Over five years, 8 percent of those aged 18 to 69 who'd been treated for fainting got into crashes, compared to 5 percent of the general population.
But the study results suggest that age and health may play roles. Those treated for fainting were more likely to be 70 or older (37 percent compared to 13 percent of the general population), and more than one-third had heart disease compared to 10 percent of the others.
Those treated for fainting were also more likely to suffer from conditions such as diabetes or alcoholism and take anti-anxiety medications. There was little difference in fainting rates between men and women.
It's not clear, however, who was at fault in the accidents. "The records we have do not contain enough detail to work out exactly what happened in these accidents. Our study looked at the larger picture and did not capture this level of detail," Nume said. "But it would be worth doing a study to interview patients after the accidents and identify the sequence of events."
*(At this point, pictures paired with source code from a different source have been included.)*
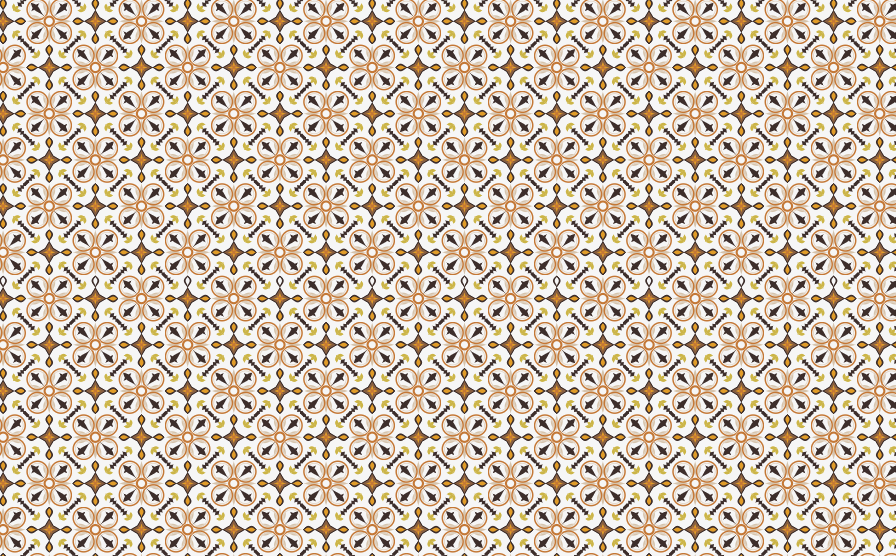
Give the GLSL for this pattern, as a WebGL 2 fragment shader.

```glsl
#version 300 es
precision highp float;
// Checkerboard of ornamental tiles: ringed quatrefoils alternating with diamond stars.

uniform vec2 u_resolution;
out vec4 fragColor;

const vec2 REPEATS = vec2(19.42, 12.03);  // cells across and down
const vec2 ORIGIN = vec2(0.067, 0.57);    // centre of cell (0, 0), in cells
const float PALE_ROW = 5.0;               // row whose upper drops lack gold
const float LINE = 0.016;                 // half width of the lobe outlines
const float LOBE_RADIUS = 0.225;
const float LOBE_OFFSET = 0.255;
const float RING_RADIUS = 0.10;
const float STAR_RADIUS = 0.25;
const float PI = 3.14159265;

const vec3 PAPER = vec3(0.965);
const vec3 BEIGE = vec3(0.84, 0.77, 0.68);
const vec3 DARK = vec3(0.24, 0.18, 0.17);
const vec3 BROWN = vec3(0.53, 0.37, 0.25);
const vec3 COPPER = vec3(0.77, 0.47, 0.21);
const vec3 GOLD = vec3(0.88, 0.61, 0.16);
const vec3 OLIVE = vec3(0.80, 0.71, 0.28);

float pixel;  // size of one pixel, in cells

void paint(inout vec3 base, vec3 ink, float d) {
    base = mix(base, ink, clamp(0.5 - d / pixel, 0.0, 1.0));
}

// Leaf along y from start to end; skew above 1 moves its widest part outwards.
float leaf(vec2 p, float start, float end, float halfWidth, float skew) {
    float t = clamp((p.y - start) / (end - start), 0.0, 1.0);
    float side = abs(p.x) - halfWidth * sin(PI * pow(t, skew));
    return max(side, max(start - p.y, p.y - end));
}

float diamond(vec2 p, vec2 size) {
    vec2 a = abs(p) / size;
    return (a.x + a.y - 1.0) * min(size.x, size.y) * 0.8;
}

// Diamond with slightly hollow sides.
float hollowDiamond(vec2 a, float radius) {
    return (a.x + a.y + 0.7 * min(a.x, a.y) - radius) * 0.65;
}

vec2 turn(vec2 p, float angle) {
    float c = cos(angle), s = sin(angle);
    return vec2(c * p.x - s * p.y, s * p.x + c * p.y);
}

void paintFlower(inout vec3 color, vec2 a, vec2 axial, vec2 diagonal) {
    // Beige fans between the lobes
    for (int i = -1; i <= 1; i++) {
        float spread = float(i);
        vec2 q = turn(axial, spread * 0.30);
        paint(color, BEIGE, leaf(q, 0.13, 0.47 - 0.05 * abs(spread), 0.032, 1.3));
    }
    // Lobe outlines with a pale inner line
    float lobe = length(a - LOBE_OFFSET) - LOBE_RADIUS;
    paint(color, mix(PAPER, BEIGE, 0.6), abs(lobe + 0.045) - LINE * 0.6);
    paint(color, COPPER, abs(lobe) - LINE);
    // Daggers with cross arms
    float blade = leaf(diagonal, 0.16, 0.56, 0.055, 1.6);
    float arms = leaf(vec2(diagonal.y - 0.43, diagonal.x), -0.115, 0.115, 0.035, 1.0);
    paint(color, DARK, min(blade, arms));
    // Central ring
    float radius = length(a);
    paint(color, PAPER, radius - RING_RADIUS - 0.03);
    paint(color, COPPER, abs(radius - RING_RADIUS) - 0.023);
}

void paintStar(inout vec3 color, vec2 a, vec2 axial, vec2 diagonal, bool pale) {
    // Small three-leaved sprigs on the diagonals
    for (int i = -1; i <= 1; i++) {
        float spread = float(i);
        vec2 q = turn(diagonal - vec2(0.0, 0.32), spread * 0.75);
        paint(color, OLIVE, leaf(q, 0.0, 0.155, 0.033, 1.2));
    }
    // Barbed chains running to the corners
    for (int i = 0; i < 3; i++) {
        float link = float(i);
        vec2 q = diagonal - vec2(0.0, 0.51 + 0.075 * link);
        paint(color, DARK, diamond(q, vec2(0.068 - 0.012 * link, 0.048)));
    }
    // Drops on the axes
    paint(color, DARK, leaf(axial, 0.23, 0.50, 0.082, 1.25));
    paint(color, pale ? PAPER : GOLD, leaf(axial, 0.28, 0.465, 0.044, 1.25));
    // Hollow-sided centre with a gold star
    paint(color, DARK, hollowDiamond(a, STAR_RADIUS));
    paint(color, BROWN, hollowDiamond(a, STAR_RADIUS - 0.045));
    paint(color, GOLD, leaf(axial, -0.12, 0.12, 0.032, 1.0));
    paint(color, COPPER, leaf(diagonal, -0.10, 0.10, 0.022, 1.0));
}

void main() {
    pixel = REPEATS.y / u_resolution.y;
    vec2 grid = gl_FragCoord.xy / u_resolution * REPEATS - ORIGIN;
    vec2 cell = floor(grid + 0.5);
    vec2 p = grid - cell;

    // Fold the cell onto its axes and diagonals
    vec2 a = abs(p);
    vec2 axial = vec2(min(a.x, a.y), max(a.x, a.y));
    vec2 diagonal = vec2(a.x - a.y, a.x + a.y) * 0.7071;

    vec3 color = PAPER;
    if (mod(cell.x + cell.y, 2.0) < 0.5) {
        paintFlower(color, a, axial, diagonal);
    } else {
        bool pale = cell.y == PALE_ROW && p.y > a.x;
        paintStar(color, a, axial, diagonal, pale);
    }
    // Knots where four cells meet
    paint(color, DARK, diamond(a - 0.5, vec2(0.05)));
    fragColor = vec4(color, 1.0);
}
```
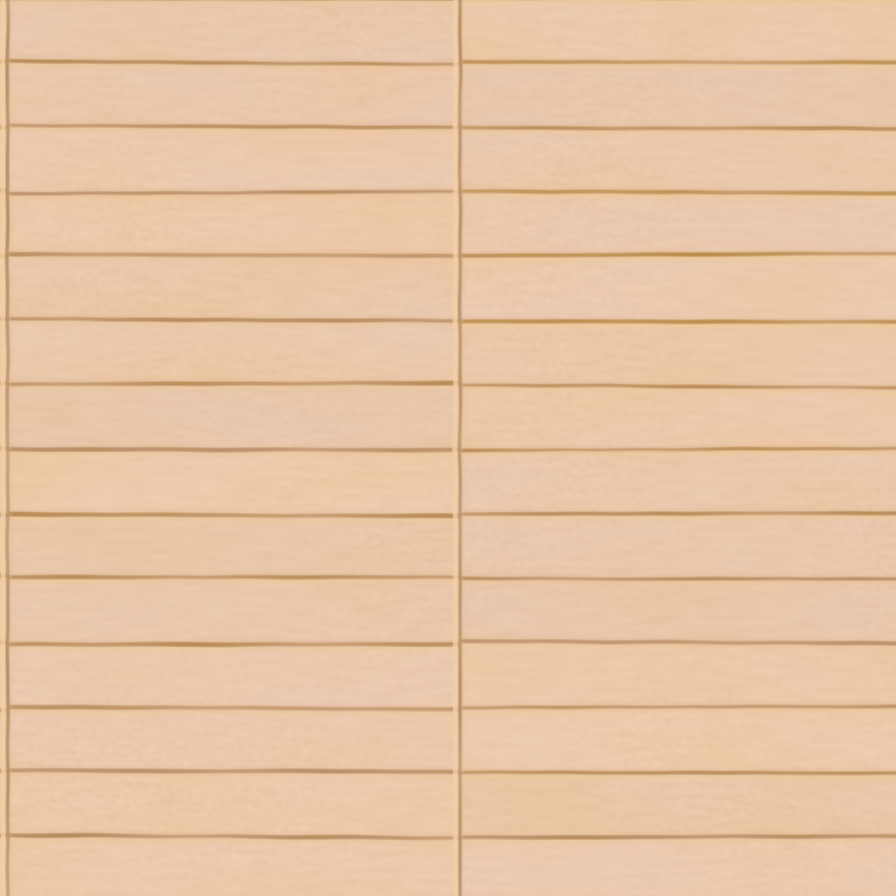
Write a Shadertoy shader that draws this texture.

```glsl
const vec2 PITCH = vec2(0.505, 0.0720);        // slat size
const vec2 ORIGIN = vec2(0.0085, 0.0665);      // one crossing of the joints
const float JOINT_WIDTH = 0.0040;
const float END_WIDTH = 0.0038;
const float STRIP_WIDTH = 0.0055;              // pale strip beside each end joint
const float FLANK_WIDTH = 0.0042;              // soft shade around a joint
const float SOFTNESS = 0.0014;
const float ROW_JITTER = 0.0017;
const float ROW_TILT = 0.0036;
const float WOBBLE = 0.0011;
const float GRAIN = 0.022;

const vec3 WARM_WOOD = vec3(0.925, 0.785, 0.645);
const vec3 PINK_WOOD = vec3(0.912, 0.780, 0.685);
const vec3 FLANK = vec3(0.860, 0.710, 0.570);
const vec3 LIT_EDGE = vec3(0.935, 0.795, 0.600);
const vec3 PALE_STRIP = vec3(0.945, 0.815, 0.655);
const vec3 BROWN_JOINT = vec3(0.735, 0.570, 0.410);
const vec3 OCHRE_JOINT = vec3(0.755, 0.575, 0.320);

float hash(vec2 p) {
    vec3 q = fract(p.xyx * vec3(0.1031, 0.1030, 0.0973));
    q += dot(q, q.yzx + 33.33);
    return fract((q.x + q.y) * q.z);
}

float cornerSlope(vec2 cell, vec2 offset) {
    float angle = 6.2832 * hash(cell);
    return dot(vec2(cos(angle), sin(angle)), offset);
}

// Gradient noise, roughly -0.7 to 0.7
float noise(vec2 p) {
    vec2 i = floor(p), f = p - i;
    vec2 u = f * f * f * (f * (f * 6.0 - 15.0) + 10.0);
    vec2 e = vec2(1.0, 0.0);
    return mix(mix(cornerSlope(i, f), cornerSlope(i + e.xy, f - e.xy), u.x),
               mix(cornerSlope(i + e.yx, f - e.yx), cornerSlope(i + e.xx, f - e.xx), u.x), u.y);
}

// Coverage of a line of the given width at distance d
float band(float d, float width, float soft) {
    return 1.0 - smoothstep(-soft, soft, abs(d) - 0.5 * width);
}

// Wood of one slat: its own tint, cloudy patches, streaks and pores
vec3 slatColor(vec2 uv, vec2 slat) {
    float seed = hash(slat + 7.0);
    float cloud = noise(uv * vec2(5.0, 16.0) + seed * 40.0);
    float streak = noise(uv * vec2(24.0, 150.0) + seed * 90.0);
    float pores = noise(mat2(1.0, 0.45, -0.45, 1.0) * uv * vec2(110.0, 150.0));
    float poreAmount = 0.6 + 0.8 * noise(uv * 4.0 + 31.0);
    vec3 wood = mix(WARM_WOOD, PINK_WOOD, clamp(0.15 + 0.55 * seed + 0.7 * cloud, 0.0, 1.0));
    float shade = GRAIN * (0.8 * streak + pores * poreAmount) + 0.012 * cloud;
    return wood + shade * vec3(0.8, 1.0, 1.2) + 0.012 * (hash(slat + 19.0) - 0.5);
}

void mainImage(out vec4 fragColor, in vec2 fragCoord) {
    vec2 uv = fragCoord / iResolution.xy;
    float soft = max(SOFTNESS, 0.75 / min(iResolution.x, iResolution.y));
    vec2 grid = (uv - ORIGIN) / PITCH;

    // Nearest long joint, slightly uneven in height, slope and straightness
    float column = floor(grid.x);
    float along = grid.x - column - 0.5;
    float row = floor(grid.y + 0.5);
    vec2 joint = vec2(column, row) + 50.0;
    float dy = (grid.y - row) * PITCH.y;
    dy += ROW_JITTER * (2.0 * hash(joint) - 1.0);
    dy += ROW_TILT * along * (2.0 * hash(joint + 11.0) - 1.0);
    dy += WOBBLE * noise(vec2(uv.x * 14.0, row * 7.3 + column * 3.1));

    vec2 slat = vec2(column, row - step(dy, 0.0)) + 50.0;
    vec3 color = slatColor(uv, slat);

    // Long joints: soft flanks, lit lower edge, then the dark seam
    float wear = noise(vec2(uv.x * 7.0, row * 5.7 + column * 9.2));
    float rightUpper = mod(column, 2.0) * smoothstep(0.35, 0.65, uv.y);
    float ochre = clamp(0.55 * hash(joint + 23.0) + 0.55 * rightUpper + 0.5 * wear - 0.15, 0.0, 1.0);
    float seamWidth = JOINT_WIDTH * (0.85 + 0.3 * hash(joint + 5.0) + 0.35 * wear);
    float flank = exp(-pow(dy / FLANK_WIDTH, 2.0));
    color = mix(color, FLANK, 0.6 * flank);
    color = mix(color, LIT_EDGE, (0.35 + 0.5 * ochre) * band(dy + 0.0052, 0.0034, soft));
    vec3 seam = mix(BROWN_JOINT, OCHRE_JOINT, ochre) - 0.05 * wear;
    color = mix(color, seam, (0.88 + 0.2 * wear) * band(dy, seamWidth, soft));

    // End joints: a pale strip on the left and a worn brown seam
    float line = floor(grid.x + 0.5);
    float dx = (grid.x - line) * PITCH.x;
    dx += WOBBLE * 1.5 * noise(vec2(line * 8.7 + 3.3, uv.y * 19.0));
    float endWear = noise(vec2(line * 5.3 + 1.7, uv.y * 11.0));
    color = mix(color, FLANK, 0.4 * exp(-pow(dx / FLANK_WIDTH, 2.0)));
    color = mix(color, PALE_STRIP, 0.8 * band(dx + 0.0052, STRIP_WIDTH, soft));
    float endStrength = clamp(0.85 + 0.5 * endWear, 0.0, 1.0);
    color = mix(color, BROWN_JOINT, endStrength * band(dx, END_WIDTH, soft));

    fragColor = vec4(clamp(color, 0.0, 1.0), 1.0);
}
```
It's also not clear whether certain disorders that cause fainting are more dangerous to drivers. "We don't know which diagnoses have clear warning symptoms that allow plenty of time for the driver to compensate, get off the road safely, and subsequently continue normally," said Dr. Donald Redelmeier, senior core scientist with the Institute for Clinical Evaluative Sciences in Toronto.
Redelmeier, co-author of a commentary accompanying the study, also believes overconfidence may be a factor if drivers don't take precautions despite their fainting history.
At age 70 in Denmark, patients undergo mandatory driver's license screenings from their doctors, according to background notes with the study.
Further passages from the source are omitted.